**GIVEN INFORMATION**
BEGIN

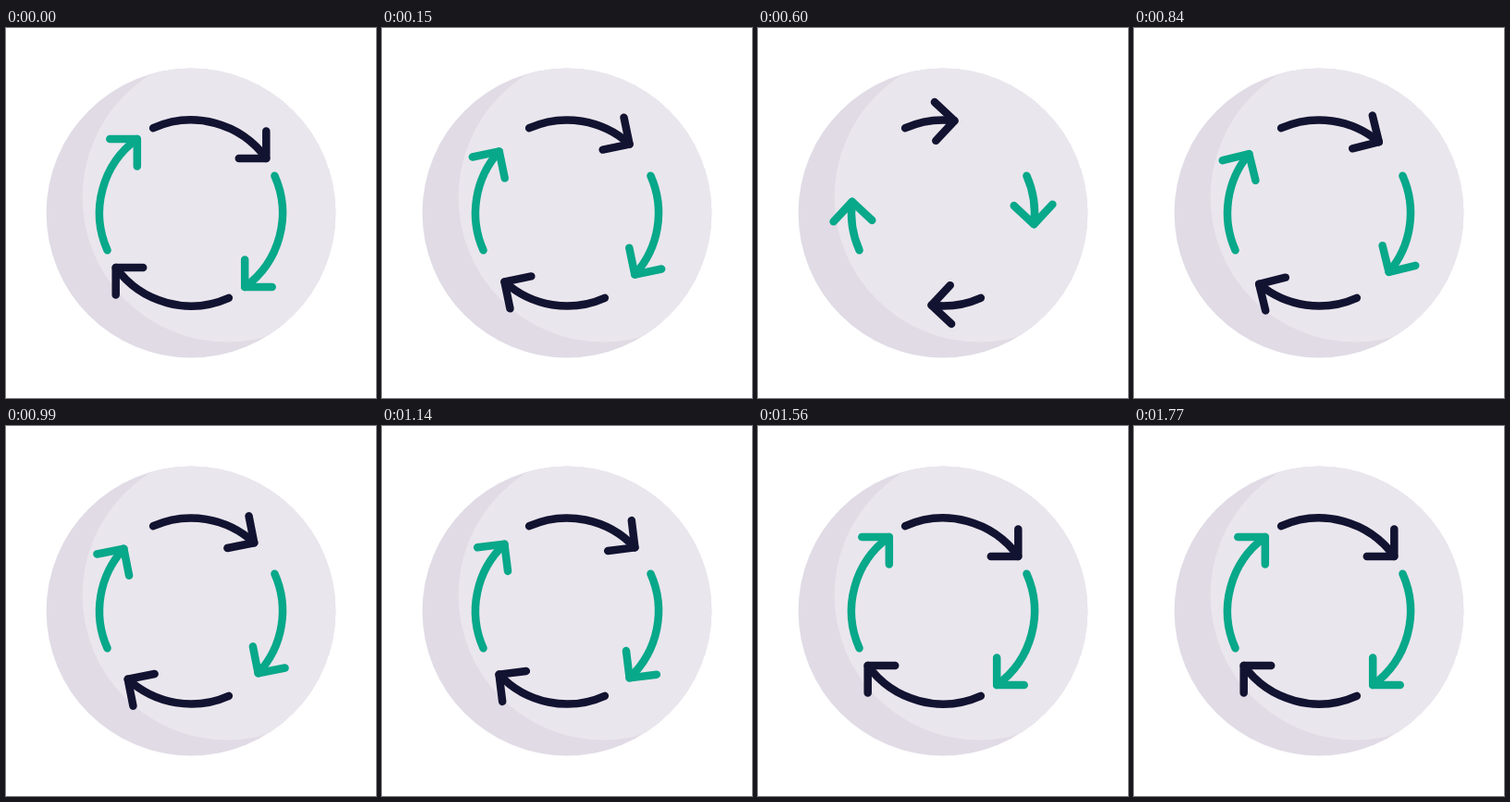
Write an HTML page with a canvas that moves like this. It is 400 px wide and 400 px high and loops after 1.83 s.

```html
<!DOCTYPE html>
<html lang="en">
<head>
<meta charset="utf-8">
<title>Cycle arrows</title>
<style>
  html, body { margin: 0; width: 100%; height: 100%; overflow: hidden; background: #fff; }
  canvas { display: block; width: 400px; height: 400px; }
</style>
</head>
<body>
<canvas id="stage"></canvas>
<script>
const LOOP = 1830, STEP = 30;
const DARK = '#121331', GREEN = '#08a88a';
const LIGHT = '#eae6ed', SHADE = '#e0dbe5';
const TAIL = -24, REST = 54, ARM = 29.5;

// Arrow tip angle in degrees, clockwise from the arrow's own axis: [ms, angle]
const KEYS = [[0, REST], [515, -3.4], [780, 39.9], [1500, REST]];

const canvas = document.getElementById('stage');
const ctx = canvas.getContext('2d');
const scale = window.devicePixelRatio || 1;
canvas.width = canvas.height = 400 * scale;

const rad = deg => deg * Math.PI / 180;
const ease = p => p * p * (3 - 2 * p);

function tipAngle(t) {
  for (let i = 1; i < KEYS.length; i++) {
    const [t0, a] = KEYS[i - 1], [t1, b] = KEYS[i];
    if (t < t1) return a + (b - a) * ease((t - t0) / (t1 - t0));
  }
  return REST;
}

function disc(x, y, r, color) {
  ctx.fillStyle = color;
  ctx.beginPath();
  ctx.arc(x, y, r, 0, 2 * Math.PI);
  ctx.fill();
}

function background() {
  ctx.fillStyle = '#fff';
  ctx.fillRect(0, 0, 400, 400);
  disc(200, 200, 156.4, SHADE);
  ctx.save();
  ctx.beginPath();
  ctx.arc(200, 200, 156.4, 0, 2 * Math.PI);
  ctx.clip();
  disc(239, 183, 156.4, LIGHT);
  ctx.restore();
}

function arrow(quarter, angle) {
  const even = quarter % 2 === 0;
  const r = even ? 100.5 : 99;
  ctx.strokeStyle = even ? DARK : GREEN;
  ctx.save();
  ctx.translate(200, 200);
  ctx.rotate(quarter * Math.PI / 2);

  ctx.beginPath();
  ctx.arc(0, 0, r, rad(TAIL - 90), rad(angle - 90));
  ctx.stroke();

  // The head turns rigidly about the centre; at rest its arms are square to the stage
  ctx.rotate(rad(angle - REST));
  const x = r * Math.sin(rad(REST)), y = -r * Math.cos(rad(REST));
  ctx.beginPath();
  ctx.moveTo(x, y - ARM);
  ctx.lineTo(x, y);
  ctx.lineTo(x - ARM, y);
  ctx.stroke();
  ctx.restore();
}

function draw(t) {
  ctx.setTransform(scale, 0, 0, scale, 0, 0);
  ctx.lineWidth = 8.5;
  ctx.lineCap = ctx.lineJoin = 'round';
  background();
  const angle = tipAngle(t);
  for (let q = 0; q < 4; q++) arrow(q, angle);
}

const start = performance.now();
function tick() {
  const t = (performance.now() - start) % LOOP;
  draw(Math.floor(t / STEP) * STEP);
  requestAnimationFrame(tick);
}
tick();
</script>
</body>
</html>
```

END

**ABOUT THIS TASK**
All entries above, minus the pictures, should be repeated exactly.

**YOUR RESPONSE**
Write an HTML page with a canvas that moves like this. It is 400 px wide and 400 px high and loops after 1.83 s.

```html
<!DOCTYPE html>
<html lang="en">
<head>
<meta charset="utf-8">
<title>Cycle arrows</title>
<style>
  html, body { margin: 0; width: 100%; height: 100%; overflow: hidden; background: #fff; }
  canvas { display: block; width: 400px; height: 400px; }
</style>
</head>
<body>
<canvas id="stage"></canvas>
<script>
const LOOP = 1830, STEP = 30;
const DARK = '#121331', GREEN = '#08a88a';
const LIGHT = '#eae6ed', SHADE = '#e0dbe5';
const TAIL = -24, REST = 54, ARM = 29.5;

// Arrow tip angle in degrees, clockwise from the arrow's own axis: [ms, angle]
const KEYS = [[0, REST], [515, -3.4], [780, 39.9], [1500, REST]];

const canvas = document.getElementById('stage');
const ctx = canvas.getContext('2d');
const scale = window.devicePixelRatio || 1;
canvas.width = canvas.height = 400 * scale;

const rad = deg => deg * Math.PI / 180;
const ease = p => p * p * (3 - 2 * p);

function tipAngle(t) {
  for (let i = 1; i < KEYS.length; i++) {
    const [t0, a] = KEYS[i - 1], [t1, b] = KEYS[i];
    if (t < t1) return a + (b - a) * ease((t - t0) / (t1 - t0));
  }
  return REST;
}

function disc(x, y, r, color) {
  ctx.fillStyle = color;
  ctx.beginPath();
  ctx.arc(x, y, r, 0, 2 * Math.PI);
  ctx.fill();
}

function background() {
  ctx.fillStyle = '#fff';
  ctx.fillRect(0, 0, 400, 400);
  disc(200, 200, 156.4, SHADE);
  ctx.save();
  ctx.beginPath();
  ctx.arc(200, 200, 156.4, 0, 2 * Math.PI);
  ctx.clip();
  disc(239, 183, 156.4, LIGHT);
  ctx.restore();
}

function arrow(quarter, angle) {
  const even = quarter % 2 === 0;
  const r = even ? 100.5 : 99;
  ctx.strokeStyle = even ? DARK : GREEN;
  ctx.save();
  ctx.translate(200, 200);
  ctx.rotate(quarter * Math.PI / 2);

  ctx.beginPath();
  ctx.arc(0, 0, r, rad(TAIL - 90), rad(angle - 90));
  ctx.stroke();

  // The head turns rigidly about the centre; at rest its arms are square to the stage
  ctx.rotate(rad(angle - REST));
  const x = r * Math.sin(rad(REST)), y = -r * Math.cos(rad(REST));
  ctx.beginPath();
  ctx.moveTo(x, y - ARM);
  ctx.lineTo(x, y);
  ctx.lineTo(x - ARM, y);
  ctx.stroke();
  ctx.restore();
}

function draw(t) {
  ctx.setTransform(scale, 0, 0, scale, 0, 0);
  ctx.lineWidth = 8.5;
  ctx.lineCap = ctx.lineJoin = 'round';
  background();
  const angle = tipAngle(t);
  for (let q = 0; q < 4; q++) arrow(q, angle);
}

const start = performance.now();
function tick() {
  const t = (performance.now() - start) % LOOP;
  draw(Math.floor(t / STEP) * STEP);
  requestAnimationFrame(tick);
}
tick();
</script>
</body>
</html>
```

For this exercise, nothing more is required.